Although many physician practices struggle to get on board with the new Medicare payment system implemented by MACRA, out-of-control healthcare costs leave no choice but to move to value-based payment.

That was the message Elizabeth Mitchell, president and CEO of the Network for Regional Healthcare Improvement, delivered at a congressional briefing Friday.

Given the escalating costs of healthcare, “it’s past time for this shift because the costs are unsustainable,” Mitchell said in an interview with FierceHealthcare following Friday’s briefing in which a panel, organized by the Alliance for Health Policy and The Commonwealth Fund, provided an update on implementation of the Medicare Access and CHIP Reauthorization Act.

The debate over the value of one of the payment tracks under MACRA, the Merit-based Incentive Payment System (MIPS) has gained steam in the wake of the Medicare Payment Advisory Commission recommendation this fall that the government replace the complex program with an alternative payment system. And a study released last week found a Medicare pay-for-performance program designed to improve the value of care by rewarding doctors for their performance was a failure and raised doubts about whether MIPS, which replaced it in January, will fare any better.

Mitchell, who leads a national organization of regional health improvement collaboratives working to achieve better care at lower cost, and serves as vice chair of the Physician-Focused Payment Model Technical Advisory Committee, says despite the frustration among many physicians and practices, the government must continue the push to value-based payment models.

Despite its weaknesses, “I think MIPS can be an important on-ramp for practices new to value-based models,” she said, but ultimately, healthcare must accelerate the shift to alternative payment models. At a congressional hearing earlier this month, Mitchell said physicians continue to face barriers and need support as they move to new payment models, including greater technical assistance and access to shared data.

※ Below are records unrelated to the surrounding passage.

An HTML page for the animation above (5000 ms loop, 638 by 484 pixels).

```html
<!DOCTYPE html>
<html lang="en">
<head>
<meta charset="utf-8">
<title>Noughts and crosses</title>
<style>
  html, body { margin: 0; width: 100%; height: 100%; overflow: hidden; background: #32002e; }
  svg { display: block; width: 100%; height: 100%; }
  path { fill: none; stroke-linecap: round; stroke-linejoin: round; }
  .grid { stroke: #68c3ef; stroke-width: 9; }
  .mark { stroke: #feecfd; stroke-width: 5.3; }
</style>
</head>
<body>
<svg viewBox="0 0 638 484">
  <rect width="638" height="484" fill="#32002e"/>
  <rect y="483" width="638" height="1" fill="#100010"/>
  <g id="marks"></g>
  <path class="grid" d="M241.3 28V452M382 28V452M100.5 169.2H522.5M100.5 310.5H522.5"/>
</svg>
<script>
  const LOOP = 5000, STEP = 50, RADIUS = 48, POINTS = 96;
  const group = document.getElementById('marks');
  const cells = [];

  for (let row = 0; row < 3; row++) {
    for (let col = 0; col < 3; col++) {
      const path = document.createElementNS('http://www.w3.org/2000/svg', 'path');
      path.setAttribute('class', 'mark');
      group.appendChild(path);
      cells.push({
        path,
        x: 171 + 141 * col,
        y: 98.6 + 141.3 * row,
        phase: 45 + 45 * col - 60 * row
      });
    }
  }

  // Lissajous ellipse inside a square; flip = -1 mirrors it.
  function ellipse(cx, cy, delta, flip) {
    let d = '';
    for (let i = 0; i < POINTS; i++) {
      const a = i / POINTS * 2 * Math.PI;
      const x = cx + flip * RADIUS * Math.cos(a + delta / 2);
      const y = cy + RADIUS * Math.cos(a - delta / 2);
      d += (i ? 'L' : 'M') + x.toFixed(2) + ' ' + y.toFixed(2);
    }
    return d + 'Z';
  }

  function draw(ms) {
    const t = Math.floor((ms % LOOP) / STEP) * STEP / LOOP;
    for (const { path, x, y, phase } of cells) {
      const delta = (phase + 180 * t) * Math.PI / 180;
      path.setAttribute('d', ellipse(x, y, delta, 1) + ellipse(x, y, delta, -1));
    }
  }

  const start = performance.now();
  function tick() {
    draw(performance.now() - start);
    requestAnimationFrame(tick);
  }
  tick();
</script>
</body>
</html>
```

The goals of new payment models are to improve patient care and reduce costs, she said. With that in mind, physicians need new measures that focus on those factors to truly determine whether new payment models achieve those goals.